# WORK ITEM
Only lines with the string "stroke" are wanted. Pull them out of the data.

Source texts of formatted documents
::::::::

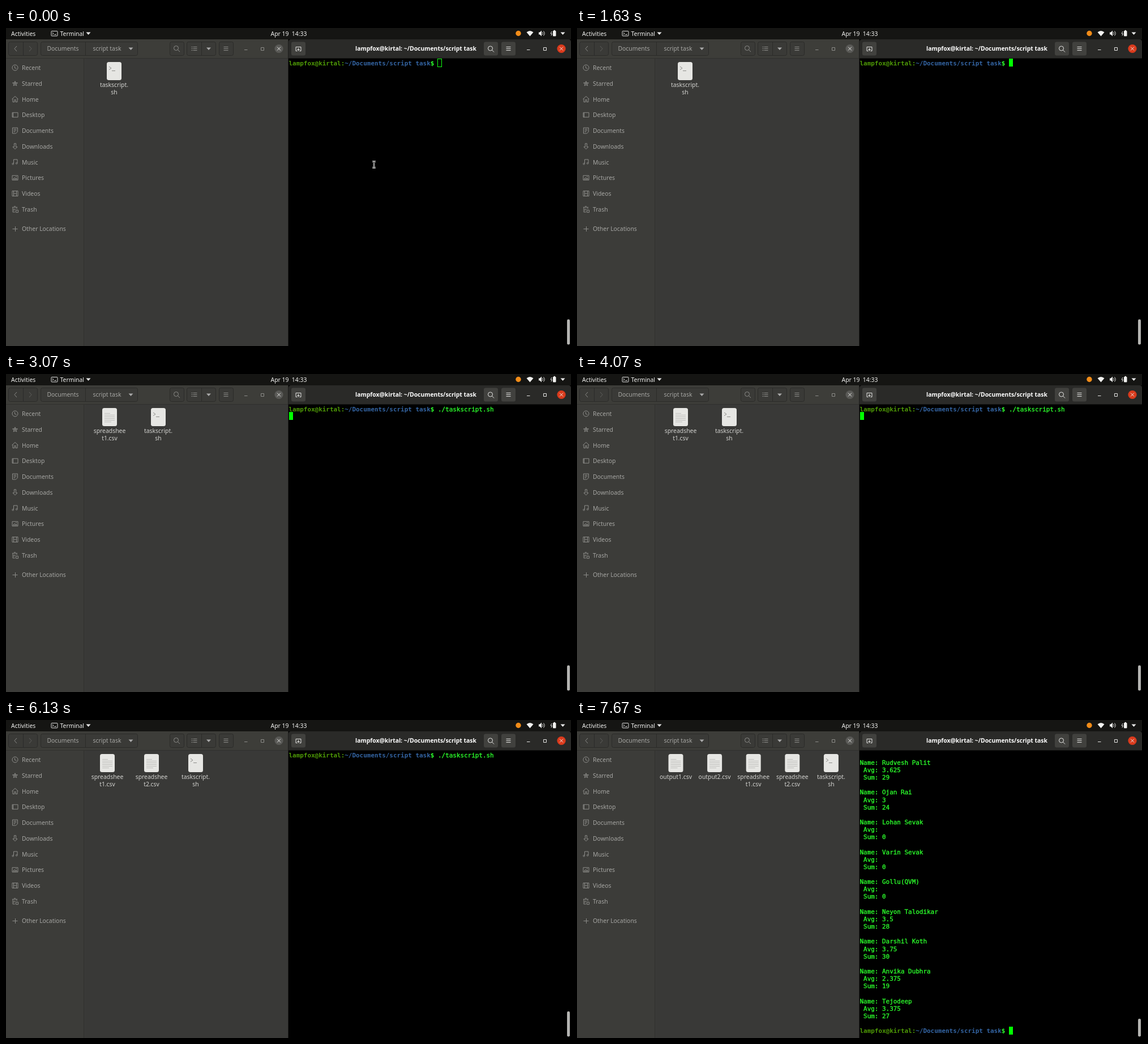
These frames come from a looping animation (998x561 px, 8000 ms). An HTML page:

```html
<!DOCTYPE html>
<html lang="en">
<head>
<meta charset="utf-8">
<title>Script task</title>
<style>
  html, body { margin: 0; width: 100%; height: 100%; overflow: hidden; background: #000; }
  svg { display: block; }
  text { font: 10.4px "Noto Sans", "Open Sans", sans-serif; fill: #a6a6a3; white-space: pre; }
  .mid { text-anchor: middle; }
  .bar { fill: #f2f2f0; }
  .title { font-weight: bold; fill: #fff; }
  .file { fill: #d3d3d0; }
  .term { font: 10.94px "DejaVu Sans Mono", "Noto Sans Mono", monospace; fill: #2cff2c; stroke: #2cff2c; stroke-width: .35px; }
  .prompt { font-weight: bold; stroke: none; }
  .user { fill: #4e9a06; }
  .path { fill: #3465a4; }
  .line { fill: none; stroke: #8c8c89; }
  .lit { stroke: #e6e6e4; }
  .faint { opacity: .45; }
  .thick { stroke-width: 2.6px; }
  .core { stroke: #000; stroke-width: .8px; }
</style>
</head>
<body>
<svg width="998" height="561" viewBox="0 0 998 561">
  <g id="desktop"></g>
  <g id="live"></g>
</svg>
<script>
const LOOP = 8000, CELL = 6.585, ROW = 13.15, LEFT = 499.5;
const USER = 'lampfox@kirtal', FOLDER = '~/Documents/script task';
const COMMAND = './taskscript.sh';

const rect = (x, y, w, h, fill, more = '') =>
  `<rect x="${x}" y="${y}" width="${w}" height="${h}" fill="${fill}" ${more}/>`;
const text = (x, y, str, cls = '') => `<text x="${x}" y="${y}" class="${cls}">${str}</text>`;
const line = (d, cls = '', x = 0, y = 0) =>
  `<path class="line ${cls}" d="${d}" transform="translate(${x} ${y})"/>`;
const triangle = (x, y, fill) => `<path d="M${x - 4} ${y - 2}h8l-4 4.5z" fill="${fill}"/>`;
const circle = (x, y, r, fill) => `<circle cx="${x}" cy="${y}" r="${r}" fill="${fill}"/>`;

// Icons are drawn around their own centre.
const icon = {
  search: 'M3 -1a4 4 0 1 1 -8 0a4 4 0 1 1 8 0M2 2l3.5 3.5',
  menu: 'M-4 -3.5h8M-4 -.5h8M-4 2.5h8',
  cross: 'M-3 -3l6 6M3 -3l-6 6',
  list: 'M-5 -3.5h2M-2 -3.5h7M-5 -.5h2M-2 -.5h7M-5 2.5h2M-2 2.5h7',
  newTab: 'M-2 3.5h-2.5v-7h9v7h-2.5M0 -1.5v5M-2.5 1h5',
  beam: 'M-3 -5.5h2l1 1 1-1h2M0 -4.5v9M-3 5.5h2l1-1 1 1h2',
};

const places = [
  ['Recent', 'M5 0a5 5 0 1 1 -10 0a5 5 0 1 1 10 0M-.5 -3v3.5l3 1'],
  ['Starred', 'M0 -4l1.2 2.8 3.3 .3-2.5 2 .8 3-2.8-1.6-2.8 1.6.8-3-2.5-2 3.3-.3zM-2 0h4M0 -2v4'],
  ['Home', 'M-5.5 0l5.5-5 5.5 5M-4 -1v6h3v-4h2v4h3v-6'],
  ['Desktop', 'M-5 -4h10v8h-10zM-3.5 -4v8'],
  ['Documents', 'M-4.5 -5h9v7l-3 3h-6zM-2.5 -2.5h5M-2.5 0h5M-2.5 2h2.5'],
  ['Downloads', 'M-1.5 -5h3v6h2.5l-4 4-4-4h2.5z'],
  ['Music', 'M-2.5 3v-7.5h6.5v6.5M-2.5 3.2a1.3 1.3 0 1 1 -2.6 0a1.3 1.3 0 1 1 2.6 0M4 2.2a1.3 1.3 0 1 1 -2.6 0a1.3 1.3 0 1 1 2.6 0'],
  ['Pictures', 'M-5 -4h10v8h-10zM-3.5 2.5l2.5-3 2 2 1-1 1.5 2zM1 -2h2'],
  ['Videos', 'M-5 -4.5h10v9h-10zM-2.5 -4.5v9M2.5 -4.5v9M-2.5 0h5'],
  ['Trash', 'M-5 -3.5h9M-2 -5h3M-4 -3.5v8.5h4M3 -3.5v3M-2 -1v4M0 -1v2M1.5 1.5h4v4h-4z'],
];

function topBar() {
  return rect(0, 0, 998, 20, '#151513') +
    text(9, 13.5, 'Activities', 'bar') +
    rect(80, 5.5, 11, 8.5, 'none', 'stroke="#ddd" rx="1"') + line('M82 8l2 1.8-2 1.8M85.5 11.5h3', 'lit') +
    text(95.5, 13.5, 'Terminal', 'bar') + triangle(145.5, 9.5, '#eee') +
    text(499.5, 13.5, 'Apr 19  14:33', 'bar mid') +
    circle(905, 9.5, 4.7, '#f28c18') +
    '<path d="M919.5 7.5q6-5 12 0l-6 7z" fill="#f2f2f0"/>' +
    '<path d="M941 7.5h2l3-3v10l-3-3h-2z" fill="#f2f2f0"/>' + line('M947.5 7q2 2.5 0 5M949.5 5.5q3.5 4 0 8', 'lit') +
    line('M964 6l-2 4h2.5l-1.5 3.5', 'lit') + rect(966, 5, 5.5, 9.5, '#f2f2f0', 'rx="1"') +
    rect(967.5, 3.8, 2.5, 2, '#f2f2f0') + triangle(983.5, 9.5, '#eee');
}

function filesWindow() {
  const box = (x, w) => rect(x + .5, 24.5, w - 1, 24, '#3a3a37', 'stroke="#2b2b29" rx="3"');
  const rows = places.map(([name, d], i) => {
    const y = 70 + 27.75 * i;
    return line(d, '', 16, y) + text(28, y + 4, name);
  }).join('');
  return rect(0, 20, 499, 541, '#393937') + rect(0, 20, 499, 33.5, '#3d3d39') +
    rect(0, 53.5, 137, 508, '#3c3c39') + rect(137, 53.5, 1, 508, '#30302e') +
    rect(0, 53, 499, 1, '#30302d') + rect(498, 20, 1, 541, '#20201e') +
    box(4, 52) + rect(30, 25, 1, 23, '#2b2b29') +
    line('M19 32l-4 4.5 4 4.5') + line('M41 32l4 4.5-4 4.5', 'faint') +
    box(61, 172) + rect(140, 25, 1, 23, '#2b2b29') +
    text(100.5, 40, 'Documents', 'mid') + text(178.5, 40, 'script task', 'mid') + triangle(220.5, 36.5, '#aaa') +
    box(289, 26) + line(icon.search, '', 301.5, 36.5) +
    box(319, 52) + rect(345, 25, 1, 23, '#2b2b29') + line(icon.list, '', 332.5, 37) + triangle(358, 36.5, '#aaa') +
    box(376, 26) + line(icon.menu, '', 388.5, 37) +
    line('M421 38.5h5.5M450.5 34.5h5v5h-5z') +
    circle(482, 36.5, 7.6, '#595956') + line(icon.cross, 'lit', 482, 36.5) +
    rows + line('M-4.5 .5h9M.5 -4v9', '', 16, 354) + text(28, 358, 'Other Locations');
}

function terminalWindow() {
  const box = (x, d) => rect(x, 24.5, 25, 24, '#41413e', 'rx="3"') + line(d, 'lit', x + 12.5, 37);
  return rect(499, 20, 499, 541, '#000') +
    '<path d="M499 53.5v-29q0-4.5 4.5-4.5h490q4.5 0 4.5 4.5v29z" fill="#2a2a28"/>' +
    box(504, icon.newTab) + box(844, icon.search) + box(875, icon.menu) +
    text(724, 40, `${USER}: ${FOLDER}`, 'title mid') +
    line('M920 38.5h5.5M949.5 34.5h5v5h-5z', 'lit') +
    circle(981, 36.5, 7.6, '#da3a1c') + line(icon.cross, 'lit', 981, 36.5);
}

function file(name, x) {
  const csv = name.endsWith('.csv');
  const cut = name.startsWith('spread') ? 10 : name.startsWith('task') ? 11 : name.length;
  const mark = csv
    ? 'M-9 69.5h10M-9 72.5h18M-9 75.5h18M-9 78.5h18M-9 81.5h18M-9 84.5h12'
    : 'M-9 68l4 2.8-4 2.8M-4 75.5h6';
  return rect(x - 13, 60, 26, 32, '#e6e6e3', 'rx="3.5"') +
    line(mark, csv ? 'faint' : '', x, 0) +
    text(x, 104, name.slice(0, cut), 'file mid') + text(x, 116.7, name.slice(cut), 'file mid');
}

const results = [
  ['Rudvesh Palit', 3.625, 29], ['Ojan Rai', 3, 24], ['Lohan Sevak', '', 0],
  ['Varin Sevak', '', 0], ['Gollu(QVM)', '', 0], ['Neyon Talodikar', 3.5, 28],
  ['Darshil Koth', 3.75, 30], ['Anvika Dubhra', 2.375, 19], ['Tejodeep', 3.375, 27],
];

const termRow = (row, str, cls = '') => text(LEFT, 65.6 + ROW * row, str, 'term ' + cls);
const prompt = row => termRow(row,
  `<tspan class="user">${USER}:</tspan><tspan class="path">${FOLDER}</tspan>$`, 'prompt');
const cursor = (col, row, hollow) => {
  const x = Math.round(LEFT + CELL * col), y = Math.floor(54.7 + ROW * row);
  return hollow ? rect(x - .5, y + .5, 7, 14, 'none', 'stroke="#1f1"') : rect(x, y, 7, 14, '#0f0');
};
const report = results.map(([name, avg, sum], i) =>
  termRow(4 * i + 1, 'Name: ' + name) + termRow(4 * i + 2, ' Avg: ' + avg) +
  termRow(4 * i + 3, ' Sum: ' + sum)).join('');

function fileList(t) {
  const sheets = ['spreadsheet1.csv', 'spreadsheet2.csv'], script = 'taskscript.sh';
  if (t < 3070) return [[script], 191, 0];
  if (t < 6130) return [[sheets[0], script], 183, 86];
  if (t < 7600) return [[...sheets, script], 179, 78];
  return [['output1.csv', 'output2.csv', ...sheets, script], 174.5, 68.6];
}

// The cursor blinks every 600 ms, starting over at each key press.
const blinkOn = t => {
  const start = t < 1630 ? 100 : t < 2900 ? 1630 : t < 7530 ? 2870 : 7530;
  return Math.floor((t - start) / 600) % 2 === 0;
};

function terminal(t) {
  const home = USER.length + FOLDER.length + 3;
  const done = t >= 7530, entered = t >= 2900, typed = t >= 2830;
  const caret = done ? [home, 37] : entered ? [0, 1] : [home + (typed ? COMMAND.length + 1 : 0), 0];
  const body = done ? report + prompt(37)
    : prompt(0) + (typed ? text(LEFT + CELL * home, 65.6, COMMAND, 'term') : '');
  const thumb = done ? 527 : 514;
  return body + (t < 100 || blinkOn(t) ? cursor(...caret, t < 100) : '') +
    rect(991, thumb, 5, 558.5 - thumb, '#b4b4b1', 'rx="2.2"');
}

function scene(t) {
  const [names, first, step] = fileList(t);
  const pointer = line(icon.beam, 'lit thick', 650, 241) + line(icon.beam, 'core', 650, 241);
  return names.map((name, i) => file(name, first + step * i)).join('') + terminal(t) +
    (t < 1630 ? pointer : '');
}

document.getElementById('desktop').innerHTML = topBar() + filesWindow() + terminalWindow();
const live = document.getElementById('live');
let shown = '';
function draw() {
  const next = scene(performance.now() % LOOP);
  if (next !== shown) live.innerHTML = shown = next;
  requestAnimationFrame(draw);
}
draw();
</script>
</body>
</html>
```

::::::::

# ANSWER TO THIS PROBLEM
  .term { font: 10.94px "DejaVu Sans Mono", "Noto Sans Mono", monospace; fill: #2cff2c; stroke: #2cff2c; stroke-width: .35px; }
  .prompt { font-weight: bold; stroke: none; }
  .line { fill: none; stroke: #8c8c89; }
  .lit { stroke: #e6e6e4; }
  .thick { stroke-width: 2.6px; }
  .core { stroke: #000; stroke-width: .8px; }
    rect(80, 5.5, 11, 8.5, 'none', 'stroke="#ddd" rx="1"') + line('M82 8l2 1.8-2 1.8M85.5 11.5h3', 'lit') +
  const box = (x, w) => rect(x + .5, 24.5, w - 1, 24, '#3a3a37', 'stroke="#2b2b29" rx="3"');
  return hollow ? rect(x - .5, y + .5, 7, 14, 'none', 'stroke="#1f1"') : rect(x, y, 7, 14, '#0f0');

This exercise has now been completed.